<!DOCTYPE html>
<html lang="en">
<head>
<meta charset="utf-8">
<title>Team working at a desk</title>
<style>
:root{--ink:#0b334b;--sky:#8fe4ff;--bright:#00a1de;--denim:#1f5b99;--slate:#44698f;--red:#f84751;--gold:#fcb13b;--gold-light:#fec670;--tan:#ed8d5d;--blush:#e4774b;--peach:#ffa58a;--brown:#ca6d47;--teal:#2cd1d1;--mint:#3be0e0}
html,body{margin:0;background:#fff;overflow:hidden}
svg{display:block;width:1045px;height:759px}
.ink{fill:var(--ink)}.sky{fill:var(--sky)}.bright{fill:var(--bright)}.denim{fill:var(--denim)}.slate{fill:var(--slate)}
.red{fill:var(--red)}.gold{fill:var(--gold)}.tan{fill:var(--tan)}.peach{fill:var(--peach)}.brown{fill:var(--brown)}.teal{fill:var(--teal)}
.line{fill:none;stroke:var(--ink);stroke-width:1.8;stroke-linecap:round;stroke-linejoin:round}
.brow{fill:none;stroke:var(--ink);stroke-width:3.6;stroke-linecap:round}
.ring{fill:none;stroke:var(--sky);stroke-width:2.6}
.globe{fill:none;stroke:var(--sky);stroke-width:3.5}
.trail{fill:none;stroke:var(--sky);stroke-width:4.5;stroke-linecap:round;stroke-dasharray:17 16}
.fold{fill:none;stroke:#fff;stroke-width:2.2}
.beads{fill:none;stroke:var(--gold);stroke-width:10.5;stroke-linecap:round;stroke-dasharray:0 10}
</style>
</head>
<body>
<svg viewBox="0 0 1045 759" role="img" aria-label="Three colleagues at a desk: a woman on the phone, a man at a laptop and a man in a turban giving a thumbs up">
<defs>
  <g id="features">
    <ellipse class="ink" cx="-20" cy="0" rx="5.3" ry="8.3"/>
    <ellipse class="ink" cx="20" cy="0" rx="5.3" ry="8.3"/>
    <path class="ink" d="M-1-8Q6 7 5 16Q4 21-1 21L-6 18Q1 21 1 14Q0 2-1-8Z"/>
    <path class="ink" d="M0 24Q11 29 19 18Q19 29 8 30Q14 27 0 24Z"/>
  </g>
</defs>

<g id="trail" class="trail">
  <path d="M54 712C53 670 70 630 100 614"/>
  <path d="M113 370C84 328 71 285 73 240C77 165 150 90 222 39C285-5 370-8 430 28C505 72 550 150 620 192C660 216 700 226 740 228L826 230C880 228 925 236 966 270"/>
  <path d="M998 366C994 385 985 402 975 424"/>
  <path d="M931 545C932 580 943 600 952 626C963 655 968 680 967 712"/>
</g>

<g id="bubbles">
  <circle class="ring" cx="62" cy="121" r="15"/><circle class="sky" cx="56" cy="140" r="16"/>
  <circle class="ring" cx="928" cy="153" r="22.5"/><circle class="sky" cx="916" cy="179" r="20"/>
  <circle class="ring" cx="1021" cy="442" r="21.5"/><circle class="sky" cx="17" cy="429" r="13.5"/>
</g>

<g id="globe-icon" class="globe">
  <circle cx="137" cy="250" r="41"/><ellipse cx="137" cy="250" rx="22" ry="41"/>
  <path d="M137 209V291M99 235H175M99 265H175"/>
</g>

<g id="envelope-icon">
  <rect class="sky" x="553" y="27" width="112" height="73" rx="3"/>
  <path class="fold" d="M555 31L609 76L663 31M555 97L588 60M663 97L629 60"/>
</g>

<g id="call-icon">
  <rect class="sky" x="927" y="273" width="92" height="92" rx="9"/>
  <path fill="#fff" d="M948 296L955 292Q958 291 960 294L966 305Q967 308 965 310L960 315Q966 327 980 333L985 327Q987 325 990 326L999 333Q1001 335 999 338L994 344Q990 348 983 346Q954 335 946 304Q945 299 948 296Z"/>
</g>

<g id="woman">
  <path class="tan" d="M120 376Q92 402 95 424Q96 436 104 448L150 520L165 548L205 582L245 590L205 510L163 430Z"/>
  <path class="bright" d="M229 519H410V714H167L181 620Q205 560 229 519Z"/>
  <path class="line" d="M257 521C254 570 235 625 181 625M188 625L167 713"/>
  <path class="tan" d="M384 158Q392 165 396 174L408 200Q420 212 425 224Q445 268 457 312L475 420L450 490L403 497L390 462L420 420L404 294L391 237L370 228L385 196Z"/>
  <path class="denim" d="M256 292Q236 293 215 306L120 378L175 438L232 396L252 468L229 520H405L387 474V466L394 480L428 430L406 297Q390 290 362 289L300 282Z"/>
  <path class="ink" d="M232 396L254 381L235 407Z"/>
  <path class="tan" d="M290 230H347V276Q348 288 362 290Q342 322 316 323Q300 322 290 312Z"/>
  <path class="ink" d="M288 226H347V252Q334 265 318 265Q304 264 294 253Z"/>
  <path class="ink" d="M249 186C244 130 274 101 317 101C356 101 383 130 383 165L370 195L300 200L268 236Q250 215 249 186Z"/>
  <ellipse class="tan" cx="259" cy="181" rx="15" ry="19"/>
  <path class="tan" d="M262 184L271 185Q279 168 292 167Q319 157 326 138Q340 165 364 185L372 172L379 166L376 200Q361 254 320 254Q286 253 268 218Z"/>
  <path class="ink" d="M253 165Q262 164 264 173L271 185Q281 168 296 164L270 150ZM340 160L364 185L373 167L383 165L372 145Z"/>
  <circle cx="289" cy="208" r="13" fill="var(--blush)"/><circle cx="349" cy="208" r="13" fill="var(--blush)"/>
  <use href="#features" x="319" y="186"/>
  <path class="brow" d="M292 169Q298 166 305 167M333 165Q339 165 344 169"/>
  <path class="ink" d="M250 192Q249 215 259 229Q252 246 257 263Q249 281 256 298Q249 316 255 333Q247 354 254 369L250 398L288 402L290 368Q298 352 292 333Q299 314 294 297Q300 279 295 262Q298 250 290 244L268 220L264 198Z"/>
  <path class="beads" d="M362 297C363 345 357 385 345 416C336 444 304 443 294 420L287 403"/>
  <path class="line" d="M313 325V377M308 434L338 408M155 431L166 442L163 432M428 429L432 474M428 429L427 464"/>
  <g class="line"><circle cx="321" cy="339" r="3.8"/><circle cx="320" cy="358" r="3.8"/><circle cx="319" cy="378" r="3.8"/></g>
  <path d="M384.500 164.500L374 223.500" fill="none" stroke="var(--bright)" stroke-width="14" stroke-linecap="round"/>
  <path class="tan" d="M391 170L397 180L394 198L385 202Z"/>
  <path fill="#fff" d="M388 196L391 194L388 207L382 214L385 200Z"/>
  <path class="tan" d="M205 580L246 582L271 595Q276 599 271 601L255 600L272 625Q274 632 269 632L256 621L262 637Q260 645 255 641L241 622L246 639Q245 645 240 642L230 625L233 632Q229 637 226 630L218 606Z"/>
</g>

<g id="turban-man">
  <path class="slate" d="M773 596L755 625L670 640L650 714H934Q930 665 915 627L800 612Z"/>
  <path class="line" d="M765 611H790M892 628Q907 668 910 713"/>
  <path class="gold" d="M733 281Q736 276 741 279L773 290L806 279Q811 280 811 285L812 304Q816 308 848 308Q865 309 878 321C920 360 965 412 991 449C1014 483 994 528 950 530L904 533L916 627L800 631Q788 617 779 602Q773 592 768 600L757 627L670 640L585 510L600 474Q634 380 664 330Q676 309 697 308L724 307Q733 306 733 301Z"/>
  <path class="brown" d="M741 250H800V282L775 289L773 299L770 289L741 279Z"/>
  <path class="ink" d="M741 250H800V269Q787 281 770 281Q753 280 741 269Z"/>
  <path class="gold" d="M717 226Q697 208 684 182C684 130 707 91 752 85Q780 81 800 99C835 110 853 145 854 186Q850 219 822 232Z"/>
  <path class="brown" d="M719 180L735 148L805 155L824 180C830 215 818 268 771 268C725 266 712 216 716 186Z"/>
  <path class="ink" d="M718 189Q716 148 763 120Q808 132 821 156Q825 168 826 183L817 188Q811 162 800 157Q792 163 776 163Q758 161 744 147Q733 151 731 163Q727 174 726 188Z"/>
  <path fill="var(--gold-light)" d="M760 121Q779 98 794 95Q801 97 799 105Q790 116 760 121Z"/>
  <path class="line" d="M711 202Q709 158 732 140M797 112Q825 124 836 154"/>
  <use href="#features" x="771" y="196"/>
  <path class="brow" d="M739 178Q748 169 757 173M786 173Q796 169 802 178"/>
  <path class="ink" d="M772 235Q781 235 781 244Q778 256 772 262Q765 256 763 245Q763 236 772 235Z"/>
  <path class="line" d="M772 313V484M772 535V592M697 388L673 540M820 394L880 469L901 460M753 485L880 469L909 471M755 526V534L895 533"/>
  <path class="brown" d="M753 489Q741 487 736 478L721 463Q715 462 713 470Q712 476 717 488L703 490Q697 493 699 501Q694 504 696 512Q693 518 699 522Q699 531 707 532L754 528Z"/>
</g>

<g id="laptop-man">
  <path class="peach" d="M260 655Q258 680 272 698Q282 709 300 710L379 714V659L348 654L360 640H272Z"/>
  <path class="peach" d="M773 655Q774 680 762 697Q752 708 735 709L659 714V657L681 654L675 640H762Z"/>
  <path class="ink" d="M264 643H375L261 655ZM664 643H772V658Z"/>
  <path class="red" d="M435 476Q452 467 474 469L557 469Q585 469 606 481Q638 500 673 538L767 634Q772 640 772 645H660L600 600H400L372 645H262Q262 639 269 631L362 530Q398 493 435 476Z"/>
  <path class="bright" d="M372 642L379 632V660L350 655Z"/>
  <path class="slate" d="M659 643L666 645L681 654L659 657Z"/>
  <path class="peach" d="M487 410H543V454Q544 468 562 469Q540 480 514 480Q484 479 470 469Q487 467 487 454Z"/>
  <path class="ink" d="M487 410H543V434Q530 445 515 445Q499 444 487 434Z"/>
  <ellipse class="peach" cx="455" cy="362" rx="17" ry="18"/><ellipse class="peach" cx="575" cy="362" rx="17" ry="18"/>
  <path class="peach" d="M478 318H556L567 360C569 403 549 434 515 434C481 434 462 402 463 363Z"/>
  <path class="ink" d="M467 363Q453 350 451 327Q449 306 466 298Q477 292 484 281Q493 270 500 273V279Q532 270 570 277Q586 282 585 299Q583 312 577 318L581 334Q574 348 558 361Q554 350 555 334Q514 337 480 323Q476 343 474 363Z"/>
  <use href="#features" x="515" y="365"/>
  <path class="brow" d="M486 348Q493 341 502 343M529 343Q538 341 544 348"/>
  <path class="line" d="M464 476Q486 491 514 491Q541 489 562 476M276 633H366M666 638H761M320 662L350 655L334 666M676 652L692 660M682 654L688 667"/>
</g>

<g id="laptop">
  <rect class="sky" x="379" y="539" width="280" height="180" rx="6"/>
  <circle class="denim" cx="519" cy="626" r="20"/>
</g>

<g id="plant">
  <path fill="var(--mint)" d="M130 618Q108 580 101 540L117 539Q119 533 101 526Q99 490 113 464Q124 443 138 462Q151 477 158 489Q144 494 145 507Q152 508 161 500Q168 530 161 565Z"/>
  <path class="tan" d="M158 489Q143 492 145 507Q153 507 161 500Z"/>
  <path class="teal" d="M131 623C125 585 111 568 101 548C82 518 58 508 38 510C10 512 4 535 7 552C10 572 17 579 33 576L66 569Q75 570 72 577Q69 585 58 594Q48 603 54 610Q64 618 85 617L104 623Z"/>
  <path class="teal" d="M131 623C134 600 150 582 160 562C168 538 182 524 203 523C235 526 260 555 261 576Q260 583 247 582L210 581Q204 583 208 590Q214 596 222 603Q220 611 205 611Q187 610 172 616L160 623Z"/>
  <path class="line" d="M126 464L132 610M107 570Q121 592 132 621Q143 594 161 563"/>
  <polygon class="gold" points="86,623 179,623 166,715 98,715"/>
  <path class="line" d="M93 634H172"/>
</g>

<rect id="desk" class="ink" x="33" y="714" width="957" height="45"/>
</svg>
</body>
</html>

□ □ □ □

Among the records above, extract exactly the lines from the line with "519H410V714H167L181 620Q205 560" to the line with "292Q236 293 215", both lines included, and leave out the rest.

  <path class="bright" d="M229 519H410V714H167L181 620Q205 560 229 519Z"/>
  <path class="line" d="M257 521C254 570 235 625 181 625M188 625L167 713"/>
  <path class="tan" d="M384 158Q392 165 396 174L408 200Q420 212 425 224Q445 268 457 312L475 420L450 490L403 497L390 462L420 420L404 294L391 237L370 228L385 196Z"/>
  <path class="denim" d="M256 292Q236 293 215 306L120 378L175 438L232 396L252 468L229 520H405L387 474V466L394 480L428 430L406 297Q390 290 362 289L300 282Z"/>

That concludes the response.